To do. For the records below, tally the lines that include the word "tunnel" and give only the tally.

[[ Supplied material open ]]

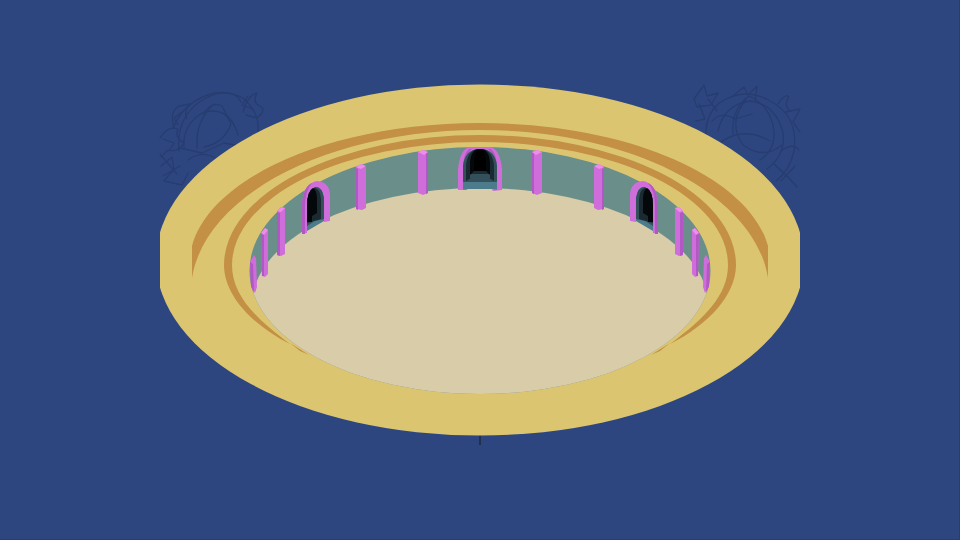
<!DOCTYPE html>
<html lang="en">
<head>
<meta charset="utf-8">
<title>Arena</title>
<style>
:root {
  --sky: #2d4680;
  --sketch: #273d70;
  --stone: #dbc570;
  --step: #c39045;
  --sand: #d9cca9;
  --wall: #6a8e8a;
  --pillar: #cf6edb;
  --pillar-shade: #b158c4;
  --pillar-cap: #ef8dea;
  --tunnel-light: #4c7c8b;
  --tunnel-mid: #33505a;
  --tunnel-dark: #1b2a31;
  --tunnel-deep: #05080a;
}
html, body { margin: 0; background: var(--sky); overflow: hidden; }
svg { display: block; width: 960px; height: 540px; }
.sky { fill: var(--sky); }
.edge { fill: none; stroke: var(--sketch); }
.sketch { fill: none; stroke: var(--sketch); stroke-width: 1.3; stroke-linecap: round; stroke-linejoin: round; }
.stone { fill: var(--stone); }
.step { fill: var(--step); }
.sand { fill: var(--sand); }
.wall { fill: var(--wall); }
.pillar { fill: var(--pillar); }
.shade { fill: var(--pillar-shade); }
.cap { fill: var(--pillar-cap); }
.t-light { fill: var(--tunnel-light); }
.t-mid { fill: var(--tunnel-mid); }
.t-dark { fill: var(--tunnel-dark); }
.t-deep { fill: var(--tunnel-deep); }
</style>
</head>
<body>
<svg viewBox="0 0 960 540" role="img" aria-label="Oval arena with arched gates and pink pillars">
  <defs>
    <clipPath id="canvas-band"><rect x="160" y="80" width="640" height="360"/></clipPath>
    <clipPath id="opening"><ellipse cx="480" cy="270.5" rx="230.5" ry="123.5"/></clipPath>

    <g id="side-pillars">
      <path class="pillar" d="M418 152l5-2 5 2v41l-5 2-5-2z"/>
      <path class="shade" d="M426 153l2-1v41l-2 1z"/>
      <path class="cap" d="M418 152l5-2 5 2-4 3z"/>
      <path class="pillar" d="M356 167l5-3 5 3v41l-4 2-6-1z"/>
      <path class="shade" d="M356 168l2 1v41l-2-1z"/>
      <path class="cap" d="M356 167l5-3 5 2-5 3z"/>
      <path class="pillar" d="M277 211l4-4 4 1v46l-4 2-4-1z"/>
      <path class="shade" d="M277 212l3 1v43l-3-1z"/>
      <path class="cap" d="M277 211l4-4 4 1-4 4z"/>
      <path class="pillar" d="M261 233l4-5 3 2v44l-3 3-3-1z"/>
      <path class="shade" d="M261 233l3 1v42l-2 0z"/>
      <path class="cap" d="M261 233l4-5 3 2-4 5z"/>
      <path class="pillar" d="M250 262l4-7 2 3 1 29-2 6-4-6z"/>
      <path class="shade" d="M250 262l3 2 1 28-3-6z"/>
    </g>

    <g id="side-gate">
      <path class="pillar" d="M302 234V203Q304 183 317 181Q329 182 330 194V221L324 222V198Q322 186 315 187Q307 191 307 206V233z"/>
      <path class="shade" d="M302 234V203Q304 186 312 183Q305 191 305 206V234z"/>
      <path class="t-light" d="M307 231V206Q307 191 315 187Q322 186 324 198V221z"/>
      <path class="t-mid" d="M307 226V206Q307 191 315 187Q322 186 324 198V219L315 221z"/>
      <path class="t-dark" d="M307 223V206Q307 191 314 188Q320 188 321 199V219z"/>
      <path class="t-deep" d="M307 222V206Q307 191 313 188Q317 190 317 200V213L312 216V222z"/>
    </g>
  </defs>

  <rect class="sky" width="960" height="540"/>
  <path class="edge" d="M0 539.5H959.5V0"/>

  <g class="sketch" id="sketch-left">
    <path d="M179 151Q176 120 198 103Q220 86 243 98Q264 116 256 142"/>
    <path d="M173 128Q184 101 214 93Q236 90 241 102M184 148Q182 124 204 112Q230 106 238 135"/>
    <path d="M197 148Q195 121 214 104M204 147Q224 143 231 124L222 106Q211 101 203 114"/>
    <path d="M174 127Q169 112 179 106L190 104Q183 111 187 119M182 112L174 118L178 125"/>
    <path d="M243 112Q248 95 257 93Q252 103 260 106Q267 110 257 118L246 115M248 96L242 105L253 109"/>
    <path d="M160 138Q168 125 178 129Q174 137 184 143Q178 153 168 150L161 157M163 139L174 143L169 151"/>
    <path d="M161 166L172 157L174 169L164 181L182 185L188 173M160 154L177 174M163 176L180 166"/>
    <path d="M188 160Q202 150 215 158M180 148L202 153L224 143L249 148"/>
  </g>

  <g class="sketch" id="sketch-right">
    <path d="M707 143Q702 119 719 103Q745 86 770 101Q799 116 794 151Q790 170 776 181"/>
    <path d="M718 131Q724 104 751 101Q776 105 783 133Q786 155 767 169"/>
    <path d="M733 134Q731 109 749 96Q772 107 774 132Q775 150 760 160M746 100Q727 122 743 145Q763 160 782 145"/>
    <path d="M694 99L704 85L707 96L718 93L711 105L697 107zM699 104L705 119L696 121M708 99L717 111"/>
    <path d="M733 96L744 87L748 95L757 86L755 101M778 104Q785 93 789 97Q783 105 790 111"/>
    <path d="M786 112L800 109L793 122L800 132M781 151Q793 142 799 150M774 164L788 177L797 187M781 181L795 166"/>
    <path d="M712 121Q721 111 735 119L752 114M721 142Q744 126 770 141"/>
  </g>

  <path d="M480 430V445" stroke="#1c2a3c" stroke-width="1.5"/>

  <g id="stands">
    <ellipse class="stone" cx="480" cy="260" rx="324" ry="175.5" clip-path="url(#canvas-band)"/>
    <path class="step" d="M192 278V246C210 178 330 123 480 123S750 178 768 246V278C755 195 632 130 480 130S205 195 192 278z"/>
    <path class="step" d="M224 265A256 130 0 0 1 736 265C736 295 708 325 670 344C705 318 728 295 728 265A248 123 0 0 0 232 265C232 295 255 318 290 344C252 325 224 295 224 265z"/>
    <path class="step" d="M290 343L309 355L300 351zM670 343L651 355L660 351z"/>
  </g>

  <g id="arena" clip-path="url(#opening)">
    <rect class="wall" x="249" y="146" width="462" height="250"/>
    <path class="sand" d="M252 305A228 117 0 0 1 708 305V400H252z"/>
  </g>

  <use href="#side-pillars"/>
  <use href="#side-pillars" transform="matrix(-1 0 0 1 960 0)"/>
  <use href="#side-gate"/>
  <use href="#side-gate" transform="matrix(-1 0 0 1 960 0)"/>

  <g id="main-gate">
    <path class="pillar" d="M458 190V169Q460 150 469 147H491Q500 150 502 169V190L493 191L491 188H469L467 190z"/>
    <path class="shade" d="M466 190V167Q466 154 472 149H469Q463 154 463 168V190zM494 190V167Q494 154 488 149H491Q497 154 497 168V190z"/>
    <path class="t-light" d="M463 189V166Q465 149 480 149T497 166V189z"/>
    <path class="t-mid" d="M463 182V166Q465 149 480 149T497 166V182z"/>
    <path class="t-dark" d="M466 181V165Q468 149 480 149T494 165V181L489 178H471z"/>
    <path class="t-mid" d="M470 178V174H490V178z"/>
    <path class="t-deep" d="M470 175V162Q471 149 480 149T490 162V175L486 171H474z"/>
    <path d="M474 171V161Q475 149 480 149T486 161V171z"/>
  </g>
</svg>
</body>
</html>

[[ Supplied material closed ]]

Expected answer. 8